Article

Strabo  

Daniela Dueck

Hellenistic geographer and historian, of Amasia, Pontus, was born and raised in Amasia in northern Asia Minor and educated by renowned Hellenistic Asian teachers. His ancestors on his mother’s side were companions of the kings of Pontus but supported the Romans during the Mithridatic War. In his adult life Strabo visited and lived in Rome, Alexandria, Nysa, and possibly Smyrna and Athens. In Rome (in 44 and 29 BCE) he met and socialized with Roman notables and Greek intellectuals. In 25 BCE he traveled to Egypt with Aelius Gallus the Roman governor. He probably got as far as many other regions in the world, more than he expressly reveals. After writing earlier historiographical work(s), Strabo composed his Geography sometime between 18 and 23 CE and died in Rome or, less likely, in Asia Minor.

His works included (1) History a survey of events at least from the time of ...

Article

Charles W. Jr. Carey

meteorologist, was born in Portland, Oregon, to Edwin Washington, a railroad porter, and Dorothy Morton, a homemaker. He became interested in science in high school, but his interests shifted during his senior year from chemistry to physics, which he majored in at Oregon State University in Corvallis. His interest in meteorology stemmed from a job he held as an undergraduate at a weather radar installation near Corvallis that tracked storms from the Pacific Ocean as they hit the Oregon coast. After receiving a BS in Physics in 1958 and an MS in Meteorology in 1960, he entered the graduate program at Pennsylvania State University, receiving a PhD in Meteorology in 1964. That same year, he accepted a full-time position as a research scientist at the National Center for Atmospheric Research (NCAR) in Boulder, Colorado, where he had worked the previous summer.

As a graduate student ...

Article

Christine D. Baker

early Islamic historian and geographer, was born in Baghdad in the ninth century. Although commonly known as al-Yaʿqubi, his full name was Abu al-ʿAbbas Ahmad ibn Abi Yaʿqub ibn Jaʿfar ibn Wahb ibn Wadih. Little is known of his birth, early history, family, or background. He was a bureaucrat, trained as a katib, a member of the secretarial class, in Baghdad. He is believed to have been raised in Armenia. He later served under the Tahirids, a Persian dynasty of governors of Khurasan who served the Abbasid caliphate, before settling in Egypt. His precise date of death is uncertain.

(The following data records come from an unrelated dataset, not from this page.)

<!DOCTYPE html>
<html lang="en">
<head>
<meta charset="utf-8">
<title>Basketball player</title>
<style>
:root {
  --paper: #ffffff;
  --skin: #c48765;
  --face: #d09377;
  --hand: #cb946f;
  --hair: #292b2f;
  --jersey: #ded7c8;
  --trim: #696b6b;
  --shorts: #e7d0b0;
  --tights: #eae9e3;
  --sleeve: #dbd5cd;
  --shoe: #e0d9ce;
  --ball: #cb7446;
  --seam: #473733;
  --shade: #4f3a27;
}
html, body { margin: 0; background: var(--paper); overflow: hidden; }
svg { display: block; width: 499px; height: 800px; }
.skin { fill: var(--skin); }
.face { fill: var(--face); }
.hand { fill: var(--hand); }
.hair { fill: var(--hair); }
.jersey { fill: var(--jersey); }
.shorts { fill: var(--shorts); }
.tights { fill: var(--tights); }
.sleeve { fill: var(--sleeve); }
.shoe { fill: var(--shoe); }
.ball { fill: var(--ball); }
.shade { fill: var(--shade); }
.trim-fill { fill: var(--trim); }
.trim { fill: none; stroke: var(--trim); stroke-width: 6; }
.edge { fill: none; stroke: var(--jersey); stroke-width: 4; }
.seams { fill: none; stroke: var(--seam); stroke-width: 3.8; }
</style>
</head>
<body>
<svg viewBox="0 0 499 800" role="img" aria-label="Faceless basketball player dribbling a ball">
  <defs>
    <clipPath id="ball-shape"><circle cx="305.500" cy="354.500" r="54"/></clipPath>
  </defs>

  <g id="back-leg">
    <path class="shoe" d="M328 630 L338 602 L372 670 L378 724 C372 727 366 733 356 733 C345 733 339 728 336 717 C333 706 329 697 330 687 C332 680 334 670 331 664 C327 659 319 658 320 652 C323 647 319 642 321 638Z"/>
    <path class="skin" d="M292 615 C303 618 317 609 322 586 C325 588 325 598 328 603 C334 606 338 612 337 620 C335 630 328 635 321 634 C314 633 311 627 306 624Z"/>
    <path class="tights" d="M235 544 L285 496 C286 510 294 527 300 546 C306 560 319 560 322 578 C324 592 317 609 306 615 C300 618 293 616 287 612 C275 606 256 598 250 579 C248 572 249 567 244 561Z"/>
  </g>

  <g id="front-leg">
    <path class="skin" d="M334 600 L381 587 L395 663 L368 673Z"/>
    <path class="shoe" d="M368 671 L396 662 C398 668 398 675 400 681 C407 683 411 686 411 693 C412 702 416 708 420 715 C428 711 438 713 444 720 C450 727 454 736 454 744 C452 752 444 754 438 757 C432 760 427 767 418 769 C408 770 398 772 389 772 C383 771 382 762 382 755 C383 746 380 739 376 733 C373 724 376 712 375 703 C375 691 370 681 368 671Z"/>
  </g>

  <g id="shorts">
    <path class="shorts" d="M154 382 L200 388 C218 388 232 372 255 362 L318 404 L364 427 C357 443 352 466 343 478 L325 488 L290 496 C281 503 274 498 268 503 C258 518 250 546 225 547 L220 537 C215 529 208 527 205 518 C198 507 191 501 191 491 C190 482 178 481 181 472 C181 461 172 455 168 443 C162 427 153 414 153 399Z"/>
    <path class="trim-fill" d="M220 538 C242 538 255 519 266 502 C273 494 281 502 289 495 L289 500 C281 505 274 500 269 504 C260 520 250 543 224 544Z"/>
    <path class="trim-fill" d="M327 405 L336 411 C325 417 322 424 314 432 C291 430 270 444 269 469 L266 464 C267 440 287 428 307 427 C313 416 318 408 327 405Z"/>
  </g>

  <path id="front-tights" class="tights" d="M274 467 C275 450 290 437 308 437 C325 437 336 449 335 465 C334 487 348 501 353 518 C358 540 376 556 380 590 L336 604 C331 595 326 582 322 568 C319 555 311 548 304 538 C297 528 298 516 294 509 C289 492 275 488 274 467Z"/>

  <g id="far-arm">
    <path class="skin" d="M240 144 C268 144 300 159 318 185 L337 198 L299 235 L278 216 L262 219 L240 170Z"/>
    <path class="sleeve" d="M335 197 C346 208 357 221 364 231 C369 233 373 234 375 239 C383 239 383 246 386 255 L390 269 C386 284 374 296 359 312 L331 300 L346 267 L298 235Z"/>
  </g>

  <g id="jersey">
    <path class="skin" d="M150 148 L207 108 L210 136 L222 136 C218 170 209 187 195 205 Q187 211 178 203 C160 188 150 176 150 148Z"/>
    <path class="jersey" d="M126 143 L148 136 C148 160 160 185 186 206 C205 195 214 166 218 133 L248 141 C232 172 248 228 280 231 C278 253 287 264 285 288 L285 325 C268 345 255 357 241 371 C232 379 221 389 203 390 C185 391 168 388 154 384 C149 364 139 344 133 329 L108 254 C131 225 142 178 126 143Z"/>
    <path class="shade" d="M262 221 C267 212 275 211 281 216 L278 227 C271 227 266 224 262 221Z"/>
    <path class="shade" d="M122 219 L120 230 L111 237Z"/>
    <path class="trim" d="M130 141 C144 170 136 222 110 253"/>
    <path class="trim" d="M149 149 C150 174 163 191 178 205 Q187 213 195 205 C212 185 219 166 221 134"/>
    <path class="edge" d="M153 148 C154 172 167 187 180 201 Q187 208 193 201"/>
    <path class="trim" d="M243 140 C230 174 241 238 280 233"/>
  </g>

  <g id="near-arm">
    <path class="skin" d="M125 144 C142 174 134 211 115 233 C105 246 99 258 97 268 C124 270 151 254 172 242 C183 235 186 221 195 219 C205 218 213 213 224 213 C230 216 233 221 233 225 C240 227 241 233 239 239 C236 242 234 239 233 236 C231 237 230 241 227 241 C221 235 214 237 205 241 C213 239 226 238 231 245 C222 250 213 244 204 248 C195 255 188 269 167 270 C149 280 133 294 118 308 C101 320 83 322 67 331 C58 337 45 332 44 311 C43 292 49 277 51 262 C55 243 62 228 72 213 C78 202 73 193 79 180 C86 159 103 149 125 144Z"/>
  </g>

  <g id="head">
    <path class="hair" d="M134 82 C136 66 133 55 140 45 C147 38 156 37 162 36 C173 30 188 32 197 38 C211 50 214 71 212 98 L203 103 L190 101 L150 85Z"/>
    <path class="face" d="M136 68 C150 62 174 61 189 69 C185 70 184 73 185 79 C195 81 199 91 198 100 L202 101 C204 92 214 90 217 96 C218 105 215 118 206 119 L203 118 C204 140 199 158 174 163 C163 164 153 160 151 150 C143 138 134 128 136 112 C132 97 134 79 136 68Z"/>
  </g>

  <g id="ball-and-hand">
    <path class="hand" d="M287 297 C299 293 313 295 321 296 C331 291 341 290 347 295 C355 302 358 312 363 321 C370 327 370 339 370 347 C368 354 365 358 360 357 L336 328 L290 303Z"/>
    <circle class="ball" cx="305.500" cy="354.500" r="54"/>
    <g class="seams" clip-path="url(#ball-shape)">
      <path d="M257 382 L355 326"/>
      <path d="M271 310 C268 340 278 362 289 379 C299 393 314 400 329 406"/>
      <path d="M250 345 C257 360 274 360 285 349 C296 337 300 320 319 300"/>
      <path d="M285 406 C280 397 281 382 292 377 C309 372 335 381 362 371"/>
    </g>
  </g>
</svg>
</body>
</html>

Although not much detail is known about his life, al-Yaʿqubi is recognized for his historical writings, which are known for eschewing some of the dominant historiographic trends of the time. They are an example of an early proto-Shiʿi perspective on Islamic history. Three of his works survive, the Taʾrikh al-Yaʿqubi ...